What I did Right
Having a basic plan
I am generally not a huge fan of over-planning a trip. My preference is to research the location an absurd amount. But then I wing it all as soon as I land. For my first solo trip having a plan helped manage some of the anxiety I was feeling. I knew that I wanted to do a road trip. I couldn’t afford it and didn’t want to do by myself. So I put a lot of effort into finding road trip buddies through couchsurfing.com and Facebook groups. Road trips are really popular in Iceland so it’s pretty easy to find road trip buddies. This was a great decision, and also what solo travel teaches you. The group ended up getting along really well and I even visited one of them a few weeks later! Planning this section of the trip not only let me see parts of Iceland I wouldn’t have otherwise seen, but also helped with my nerves.
Prioritizing the vibe
For the my first few nights in Reykjavik I stayed at a campsite outside the city centre. It was significantly less expensive (~10USD) than the city hostels (~50USD). But while the campsite was nice, I was (and still occasionally am) a pretty shy person and meeting people there was very difficult. But this is what solo travel teaches you, too. I spent the first 2 or 3 days alone and terrified that traveling solo meant that I would never talk again! So I made the decision to suck it up and pay for a hostel in the hopes that I could meet some people. I chose KEX Hostel in downtown Reykjavik. While it was not the cleanest hostel, it was the right choice for me. Within a few hours I had made friends. This is what solo travel teaches you – sometimes its worth paying a little more for the right vibe!
What I did Wrong
Letting fear dictate my itinerary
Reykjavik is a nice city, but I found there wasn’t a ton of stuff to do and 6 days is a pretty long time to spread in most cities. But I thought it would be too difficult, time consuming and expensive to go anywhere else in Iceland. If I’m being honest with myself I was scared, staying in Reykjavik was the easy option. In hindsight I had enough time and there were a lot of other places in Iceland I would have liked to see. Oh well, at least this gives me a reason to go back (like I needed one).
Packing Too Much

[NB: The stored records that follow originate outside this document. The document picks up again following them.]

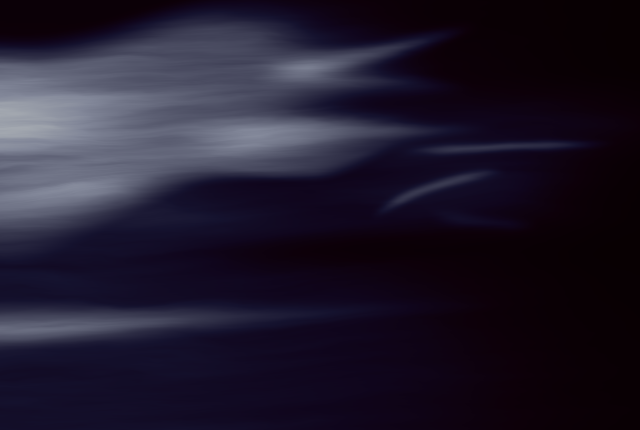
Write a Shadertoy shader that draws this background.

```glsl
// Thin night clouds drifting in from the left over a nearly black sky.
// Soft bands and tapered strokes add up to a density, stretched noise
// combs it into fibres, and a colour ramp turns density into light.

const vec3 VOID  = vec3(0.030, 0.000, 0.008);
const vec3 PLUM  = vec3(0.050, 0.000, 0.035);
const vec3 INK   = vec3(0.060, 0.020, 0.110);
const vec3 NAVY  = vec3(0.080, 0.070, 0.180);
const vec3 SLATE = vec3(0.200, 0.200, 0.290);
const vec3 STEEL = vec3(0.330, 0.340, 0.420);
const vec3 PEARL = vec3(0.510, 0.530, 0.600);
const vec3 GLARE = vec3(0.640, 0.660, 0.690);

float hash(vec2 p) {
    return fract(sin(dot(p, vec2(127.1, 311.7))) * 43758.5453);
}

float noise(vec2 p) {
    vec2 i = floor(p), f = fract(p);
    f = f * f * (3.0 - 2.0 * f);
    float low  = mix(hash(i), hash(i + vec2(1, 0)), f.x);
    float high = mix(hash(i + vec2(0, 1)), hash(i + vec2(1, 1)), f.x);
    return mix(low, high, f.y);
}

float fbm(vec2 p) {
    float sum = 0.0, amp = 0.5;
    for (int i = 0; i < 5; i++) {
        sum += amp * noise(p);
        p = mat2(1.9, 0.12, -0.12, 2.1) * p + 17.3;
        amp *= 0.5;
    }
    return sum;
}

// Soft elliptical glow
float glow(vec2 p, vec2 centre, vec2 radius) {
    vec2 q = (p - centre) / radius;
    return exp(-dot(q, q));
}

// Bowed stroke from a to b; width runs from w.x to w.y, both ends fade
float stroke(vec2 p, vec2 a, vec2 b, float bow, vec2 w) {
    float t = (p.x - a.x) / (b.x - a.x);
    float s = clamp(t, 0.0, 1.0);
    float mid = mix(a.y, b.y, s) + 4.0 * bow * s * (1.0 - s);
    float q = (p.y - mid) / mix(w.x, w.y, s);
    return exp(-q * q) * smoothstep(0.0, 0.3, t) * (1.0 - smoothstep(0.65, 1.0, t));
}

vec3 blend(vec3 under, vec3 over, float lo, float hi, float d) {
    return mix(under, over, clamp((d - lo) / (hi - lo), 0.0, 1.0));
}

vec3 ramp(float d) {
    vec3 c = blend(VOID, PLUM, 0.0, 0.05, d);
    c = blend(c, INK,   0.05, 0.13, d);
    c = blend(c, NAVY,  0.13, 0.23, d);
    c = blend(c, SLATE, 0.23, 0.42, d);
    c = blend(c, STEEL, 0.42, 0.62, d);
    c = blend(c, PEARL, 0.62, 0.90, d);
    return blend(c, GLARE, 0.90, 1.12, d);
}

// Large cloud with a crisp lower rim and a ragged top
float mainCloud(vec2 p) {
    float rim = mix(0.46, 0.59, smoothstep(0.0, 0.33, p.x))
              + 0.09 * smoothstep(0.48, 0.68, p.x);
    float softness = mix(0.10, 0.022, smoothstep(0.0, 0.4, p.x));
    float top = 0.89 + 0.09 * smoothstep(0.05, 0.35, p.x);
    float body = smoothstep(rim - softness, rim + softness, p.y)
               * (1.0 - smoothstep(top - 0.07, top + 0.04, p.y));
    float reach = 1.0 - smoothstep(0.38, 0.70, p.x);
    float gap = glow(p, vec2(0.60, 0.755), vec2(0.15, 0.035))
              + 0.7 * glow(p, vec2(0.56, 0.96), vec2(0.16, 0.06));
    return 0.50 * body * reach * (1.0 - 0.75 * min(gap, 1.0));
}

float haze(vec2 p) {
    float d = 0.19 * (1.0 - smoothstep(0.0, 0.95, p.x)) * (1.0 - smoothstep(0.45, 0.95, p.y));
    d += 0.035 * (1.0 - smoothstep(0.5, 1.05, p.x)) + 0.03 * glow(p, vec2(0.75, 0.1), vec2(0.3, 0.2));
    d += 0.13 * glow(p, vec2(0.72, 0.62), vec2(0.18, 0.14));
    d += 0.06 * glow(p, vec2(0.92, 0.72), vec2(0.14, 0.06));
    d += 0.10 * glow(p, vec2(0.30, 0.485), vec2(0.16, 0.035));
    return d - 0.08 * glow(p, vec2(0.50, 0.42), vec2(0.28, 0.05));
}

float wisps(vec2 p) {
    float d = 0.32 * stroke(p, vec2(0.38, 0.82), vec2(0.75, 0.945), -0.012, vec2(0.035, 0.014));
    d += 0.16 * stroke(p, vec2(0.40, 0.83), vec2(0.74, 0.79), 0.0, vec2(0.03, 0.015));
    d += 0.26 * stroke(p, vec2(0.25, 0.685), vec2(0.78, 0.695), 0.0, vec2(0.05, 0.008));
    d += 0.24 * stroke(p, vec2(0.60, 0.645), vec2(0.97, 0.665), 0.0, vec2(0.012, 0.008));
    d += 0.24 * stroke(p, vec2(0.57, 0.49), vec2(0.78, 0.597), 0.022, vec2(0.014, 0.012));
    d += 0.10 * stroke(p, vec2(0.66, 0.50), vec2(0.83, 0.47), -0.01, vec2(0.02, 0.012));
    float fall = mix(0.52, 0.14, smoothstep(0.0, 0.5, p.x));
    return d + fall * stroke(p, vec2(-0.35, 0.22), vec2(0.82, 0.295), -0.008, vec2(0.045, 0.014));
}

void mainImage(out vec4 fragColor, in vec2 fragCoord) {
    vec2 uv = fragCoord / iResolution.xy;

    // Gentle warp, then long fibres that fan out from the left
    float drift = fbm(uv * vec2(5.0, 9.0)) - 0.48;
    vec2 p = uv + vec2(0.06, 0.022) * drift;
    float fibre = fbm(vec2(uv.x * 3.0, p.y * 24.0 - uv.x * 2.0) + drift);
    float strand = fbm(vec2(uv.x * 5.0 + 9.0, p.y * 60.0 - uv.x * 3.0));

    float cloud = mainCloud(p) + wisps(p);
    cloud += 0.48 * glow(p, vec2(-0.02, 0.725), vec2(0.22, 0.10));
    cloud += 0.14 * glow(p, vec2(0.12, 0.56), vec2(0.12, 0.05));
    cloud *= 0.62 + 0.55 * fibre + 0.22 * strand;
    float density = cloud + haze(p) * (0.7 + 0.6 * fibre);

    fragColor = vec4(ramp(density), 1.0);
}
```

So this was a little bit of a strange situation because I was moving to England so I had my suitcase for England as well as my Iceland stuff. I stored my suitcase at the airport, but still ended up carrying around way too much stuff – including a very heavy tent. My bag was so heavy I could barely carry it! I still remember walking from the bus stop to the campsite and having to take a break every 100m! I have since learned my lesson and now pack almost entirely in carry on.
Spending ALL my money
Seriously though! I had no idea how to budget my money AND it was in an expensive country. But that’s what solo travel teaches you. I spent more money in Iceland than any other trip I’ve been on. Budget travel is totally doable in Iceland as well, outside of Reykjavik it is not too expensive. There’s tons of resource available to help reduce costs in Iceland, but I didn’t research them before hand or read up on any budgeting tips.
What Solo Travel Teaches You
Overall I think Iceland is a great place for a first solo trip. What solo travel teaches you is a valuable lesson. It’s easy to get to, easy to get around plus its super safe! I highly recommend going on a road trip – Iceland is gorgeous and built for road trips! My first solo trip was defiantly a learning experience, but it gave me to confidence to pursue longer and crazier adventures!